___ DATASET

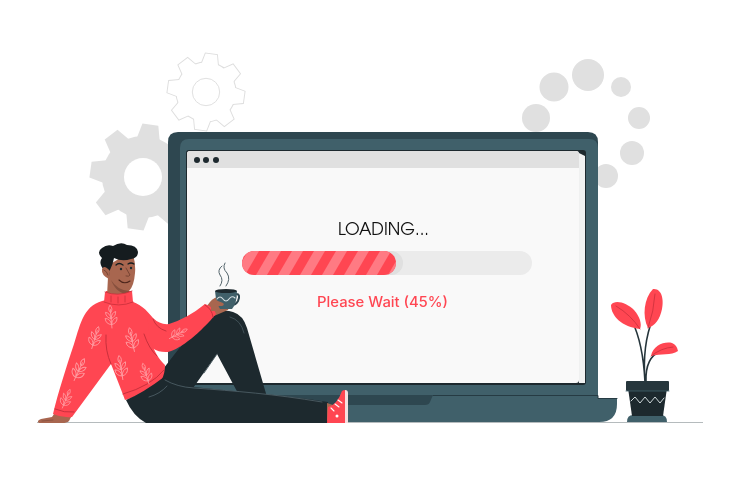
<!DOCTYPE html>
<html lang="en">
<head>
<meta charset="utf-8">
<title>Loading</title>
<style>
:root {
  --paper: #ffffff;
  --screen: #f9f9f9;
  --mist: #e0e0e0;
  --track: #ebebeb;
  --coral: #ff4652;
  --coral-light: #ff7a83;
  --coral-dark: #c9303c;
  --teal: #40606a;
  --teal-dark: #2e4750;
  --ink: #1d292e;
  --ink-soft: #33434a;
  --skin: #a8664f;
  --skin-dark: #87503e;
}
html, body { margin: 0; background: var(--paper); }
body { width: 740px; height: 493px; overflow: hidden; }
svg { display: block; }
.mist { fill: var(--mist); }
.coral { fill: var(--coral); }
.teal { fill: var(--teal); }
.teal-dark { fill: var(--teal-dark); }
.ink { fill: var(--ink); }
.skin { fill: var(--skin); }
.line { fill: none; stroke-linecap: round; stroke-linejoin: round; }
.title { font: 17px "TeX Gyre Adventor", Inter, sans-serif; fill: #111; }
.status { font: 500 14px Inter, "Open Sans", sans-serif; fill: var(--coral); }
</style>
</head>
<body>
<svg width="740" height="493" viewBox="0 0 740 493" role="img" aria-label="Man with a coffee leaning on a laptop that shows a loading bar">
  <defs>
    <path id="tooth" d="M-12 -36 L-8 -53 H8 L12 -36 Z"/>
    <g id="gear">
      <circle r="41"/>
      <use href="#tooth" transform="rotate(8)"/>
      <use href="#tooth" transform="rotate(53)"/>
      <use href="#tooth" transform="rotate(98)"/>
      <use href="#tooth" transform="rotate(143)"/>
      <use href="#tooth" transform="rotate(188)"/>
      <use href="#tooth" transform="rotate(233)"/>
      <use href="#tooth" transform="rotate(278)"/>
      <use href="#tooth" transform="rotate(323)"/>
    </g>
    <g id="sprig" class="line" stroke="#ff9aa0" stroke-width="1">
      <path d="M0 13 V-9 M0 9 Q-7 8 -7 1 Q-1 2 0 9 Q1 2 7 1 Q7 8 0 9 M0 2 Q-6 0 -6 -6 Q-1 -5 0 2 Q1 -5 6 -6 Q6 0 0 2 M0 -5 Q-4 -9 0 -14 Q4 -9 0 -5"/>
    </g>
    <path id="stripe" d="M0 275 L14 251 H25 L11 275 Z"/>
    <clipPath id="fill-shape"><rect x="242" y="251" width="154" height="24" rx="12"/></clipPath>
    <clipPath id="track-shape"><rect x="242" y="251" width="290" height="24" rx="12"/></clipPath>
  </defs>

  <g id="gears">
    <use href="#gear" class="mist" transform="translate(143 177)"/>
    <circle cx="143" cy="177" r="19" fill="#fff"/>
    <g transform="translate(206 92) scale(.72)">
      <use href="#gear" fill="#fff" stroke="#dedede" stroke-width="2.6"/>
      <use href="#gear" fill="#fff"/>
      <circle r="19" fill="#fff" stroke="#dedede" stroke-width="1.3"/>
    </g>
  </g>

  <g id="spinner" class="mist">
    <circle cx="536" cy="118" r="14"/>
    <circle cx="554" cy="87" r="14.5"/>
    <circle cx="588" cy="75" r="16"/>
    <circle cx="621" cy="87" r="10"/>
    <circle cx="639" cy="118" r="11"/>
    <circle cx="632" cy="153" r="12"/>
    <circle cx="606" cy="176" r="12"/>
  </g>

  <line id="floor" x1="37" y1="422.5" x2="703" y2="422.5" stroke="#b5bbbd"/>

  <g id="laptop">
    <path class="teal-dark" d="M168 398 V142 Q168 132 178 132 H588 Q598 132 598 142 V398 Z"/>
    <path class="teal" d="M180 398 V148 Q180 139 189 139 H589 Q598 139 598 148 V398 Z"/>
    <rect class="ink" x="186" y="150" width="400" height="235" rx="3"/>
    <rect x="187" y="151" width="392" height="232" rx="3" fill="#f9f9f9"/>
    <path d="M579 153 L585 156 V383 H579 Z" fill="#f0f1f1"/>
    <path class="mist" d="M187 168 V154 Q187 151 190 151 H576 Q579 151 579 154 V168 Z"/>
    <g class="ink">
      <circle cx="197" cy="160" r="3"/>
      <circle cx="206" cy="160" r="3"/>
      <circle cx="216" cy="160" r="3"/>
    </g>
    <path class="teal" d="M150 395 H598 V398 H617 V404 Q617 422 599 422 H150 Z"/>
    <path class="line" d="M433 395.5 H598 V398.5 H617" stroke="#263b43"/>
    <path class="teal-dark" d="M270 395 H433 L430 402 Q429 405 425 405 H270 Z"/>
  </g>

  <g id="loader">
    <text class="title" x="338" y="235" textLength="91" lengthAdjust="spacingAndGlyphs">LOADING...</text>
    <rect x="242" y="251" width="290" height="24" rx="12" fill="#ebebeb"/>
    <rect class="mist" x="242" y="251" width="161" height="24" rx="12" clip-path="url(#track-shape)"/>
    <g clip-path="url(#fill-shape)">
      <rect class="coral" x="242" y="251" width="154" height="24"/>
      <g fill="#ff7a83">
        <use href="#stripe" x="234"/>
        <use href="#stripe" x="256"/>
        <use href="#stripe" x="278"/>
        <use href="#stripe" x="300"/>
        <use href="#stripe" x="322"/>
        <use href="#stripe" x="344"/>
        <use href="#stripe" x="366"/>
        <use href="#stripe" x="388"/>
      </g>
    </g>
    <text class="status" x="317" y="307" textLength="131" lengthAdjust="spacingAndGlyphs">Please Wait (45%)</text>
  </g>

  <g id="plant">
    <path class="line" d="M645 382 Q643 343 632 321 M645 382 Q642 345 653 318 M646 382 Q645 357 661 351" stroke="#26353b" stroke-width="1.6"/>
    <g class="coral">
      <path d="M640 329 C622 327 611 316 611 305 C615 299 627 303 634 310 C640 317 642 324 640 329 Z"/>
      <path d="M648 328 C642 316 644 298 653 289 C662 288 664 300 662 309 C660 319 655 326 648 328 Z"/>
      <path d="M651 356 C653 345 665 341 672 343 Q677 345 678 351 C671 356 661 353 651 356 Z"/>
    </g>
    <path class="line" d="M640 329 Q631 315 616 306 M648 328 Q654 311 655 294 M651 356 Q661 348 673 347" stroke="#c9303c" stroke-width=".8"/>
    <path class="teal" d="M627 422 Q627 415 633 415 H661 Q667 415 667 422 Z"/>
    <path class="ink" d="M628 388 H667 L663 416 H632 Z"/>
    <rect x="626" y="381" width="43" height="10" rx="1" fill="#26363c"/>
    <path class="line" d="M626 391 H669" stroke="#40606a" stroke-width=".8"/>
    <path class="line" d="M631 401 L635 397 L640 403 L645 397 L650 403 L655 397 L660 403 L664 398" stroke="#cfd8da" stroke-width="1"/>
  </g>

  <g id="man">
    <g id="back-leg">
      <path class="ink" d="M150 386 C170 361 190 332 207 318 Q219 308 233 312 Q243 315 247 328 L267 397 H240 L217 354 L186 398 Z"/>
      <path class="line" d="M217 354 L204 373 M230 317 Q241 320 244 333" stroke="#43545b" stroke-width=".9"/>
    </g>

    <g id="cup-arm">
      <path class="skin" d="M204 312 C207 305 211 299 217 297 L223 299 L230 303 L228 310 L214 316 Z"/>
      <path class="coral" d="M126 300 C141 303 146 310 153 318 Q160 325 169 324 Q188 318 205 304 Q214 307 216 314 C201 332 181 349 168 352 C157 353 150 347 141 340 Z"/>
      <path class="line" d="M205 305 Q212 309 213 317 M153 319 Q156 328 166 331" stroke="#c9303c"/>
    </g>

    <g id="support-arm-hand">
      <path class="skin" d="M56 411 L72 415 L69 421 Q67 423 62 423 H39 Q36 421 41 419 L52 417 Z"/>
      <path class="line" d="M42 421 L53 420" stroke="#87503e" stroke-width=".8"/>
    </g>

    <g id="sweater">
      <path class="coral" d="M106 291 H131 L132 302 C143 306 147 312 148 323 C150 345 156 356 165 365 Q165 383 151 388 Q139 396 125 400 Q119 384 111 364 L72 417 Q62 418 53 414 C58 393 66 368 74 344 C81 322 84 304 106 300 Z"/>
      <path class="line" d="M111 364 Q105 351 106 335 M55 409 Q64 413 74 412 M106 300 Q119 306 132 302 M123 394 Q151 386 164 370 M144 334 Q149 349 157 356" stroke="#c9303c"/>
      <use href="#sprig" transform="translate(111 317) rotate(-5) scale(.85)"/>
      <use href="#sprig" transform="translate(132 340) rotate(-12) scale(.9)"/>
      <use href="#sprig" transform="translate(95 338) rotate(17) scale(.85)"/>
      <use href="#sprig" transform="translate(121 368) rotate(-9) scale(.9)"/>
      <use href="#sprig" transform="translate(79 370) rotate(25) scale(.9)"/>
      <use href="#sprig" transform="translate(66 399) rotate(22) scale(.75)"/>
      <use href="#sprig" transform="translate(146 374) rotate(-17) scale(.8)"/>
      <use href="#sprig" transform="translate(178 334) rotate(62) scale(.75)"/>
    </g>

    <g id="head">
      <path class="skin" d="M107 266 L132 251 Q136 263 135 273 Q134 286 129 291 L131 296 Q119 301 107 296 L108 277 Z"/>
      <path d="M111 280 Q117 290 129 291 L130 294 Q117 295 111 280 Z" fill="#87503e"/>
      <path d="M104 270 Q98 263 102 258 Q96 252 102 248 Q107 244 113 246 Q121 241 127 245 Q137 245 138 252 Q138 258 131 259 Q122 262 114 258 Q113 264 110 270 L109 276 Z" fill="#151c1f"/>
      <path class="skin" d="M110 271 Q104 264 102 269 Q101 275 109 279 Z"/>
      <path class="line" d="M104 270 Q107 271 108 275 M126 268 L130 275 Q129 277 126 276" stroke="#71402f" stroke-width=".9"/>
      <path class="line" d="M116 265 Q119 262 123 265 M128 264 Q131 262 134 264" stroke="#151c1f" stroke-width="1.3"/>
      <circle cx="121" cy="269" r="1.2" class="ink"/>
      <circle cx="131" cy="268" r="1.2" class="ink"/>
      <path class="line" d="M119 280 Q124 285 130 281" stroke="#4d261c" stroke-width="1.1"/>
      <path class="coral" d="M105 292 Q118 297 132 291 L133 302 Q119 308 104 302 Z"/>
      <path class="line" d="M105 292 Q118 297 132 291 M104 302 Q119 308 133 302 M111 296 V302 M118 297 V303 M125 296 V302" stroke="#c9303c" stroke-width=".8"/>
    </g>

    <g id="front-leg">
      <path class="ink" d="M126 400 Q143 393 164 377 Q169 385 184 386 C226 391 278 394 328 402 V423 H146 Q133 416 126 400 Z"/>
      <path class="line" d="M165 380 Q177 387 194 388 C235 391 274 394 322 402 M149 397 Q160 394 167 386" stroke="#52646b" stroke-width=".8"/>
      <path class="skin" d="M327 403 L333 405 V421 H327 Z"/>
      <path class="coral" d="M328 407 Q337 405 342 391 Q345 389 347 391 V423 H327 Z"/>
      <path d="M345 390 Q348 390 348 393 V423 H345 Z" fill="#f5dfe0"/>
      <path class="line" d="M335 404 L339 407 M338 400 L342 403 M331 408 L334 411" stroke="#fff" stroke-width="1.1"/>
      <circle cx="337" cy="416" r="1.5" fill="#fff"/>
    </g>

    <g id="coffee">
      <path class="line" d="M236 294 Q241 294 238 301 Q236 305 231 305" stroke="#2e4750" stroke-width="2"/>
      <path class="teal" d="M215 291 H237 Q237 303 232 309 H220 Q216 303 215 291 Z"/>
      <ellipse cx="226" cy="291" rx="11" ry="2" class="ink"/>
      <path class="line" d="M217 299 Q220 295 223 299 T229 299 T235 298" stroke="#d6e0e3" stroke-width="1.1"/>
      <path class="skin" d="M211 302 Q214 298 218 301 L223 303 Q225 305 222 306 L218 306 Q221 309 217 311 L211 311 Z"/>
      <path class="line" d="M220 286 Q224 280 220 275 Q217 270 222 266 M226 286 Q231 279 227 273 Q222 268 225 263" stroke="#52636a" stroke-width="1"/>
    </g>
  </g>
</svg>
</body>
</html>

______

• WHAT THIS TASK INVOLVES
Show the lines of the data that hold the word "translate".

• WRITTEN RESPONSE
    <use href="#gear" class="mist" transform="translate(143 177)"/>
    <g transform="translate(206 92) scale(.72)">
      <use href="#sprig" transform="translate(111 317) rotate(-5) scale(.85)"/>
      <use href="#sprig" transform="translate(132 340) rotate(-12) scale(.9)"/>
      <use href="#sprig" transform="translate(95 338) rotate(17) scale(.85)"/>
      <use href="#sprig" transform="translate(121 368) rotate(-9) scale(.9)"/>
      <use href="#sprig" transform="translate(79 370) rotate(25) scale(.9)"/>
      <use href="#sprig" transform="translate(66 399) rotate(22) scale(.75)"/>
      <use href="#sprig" transform="translate(146 374) rotate(-17) scale(.8)"/>
      <use href="#sprig" transform="translate(178 334) rotate(62) scale(.75)"/>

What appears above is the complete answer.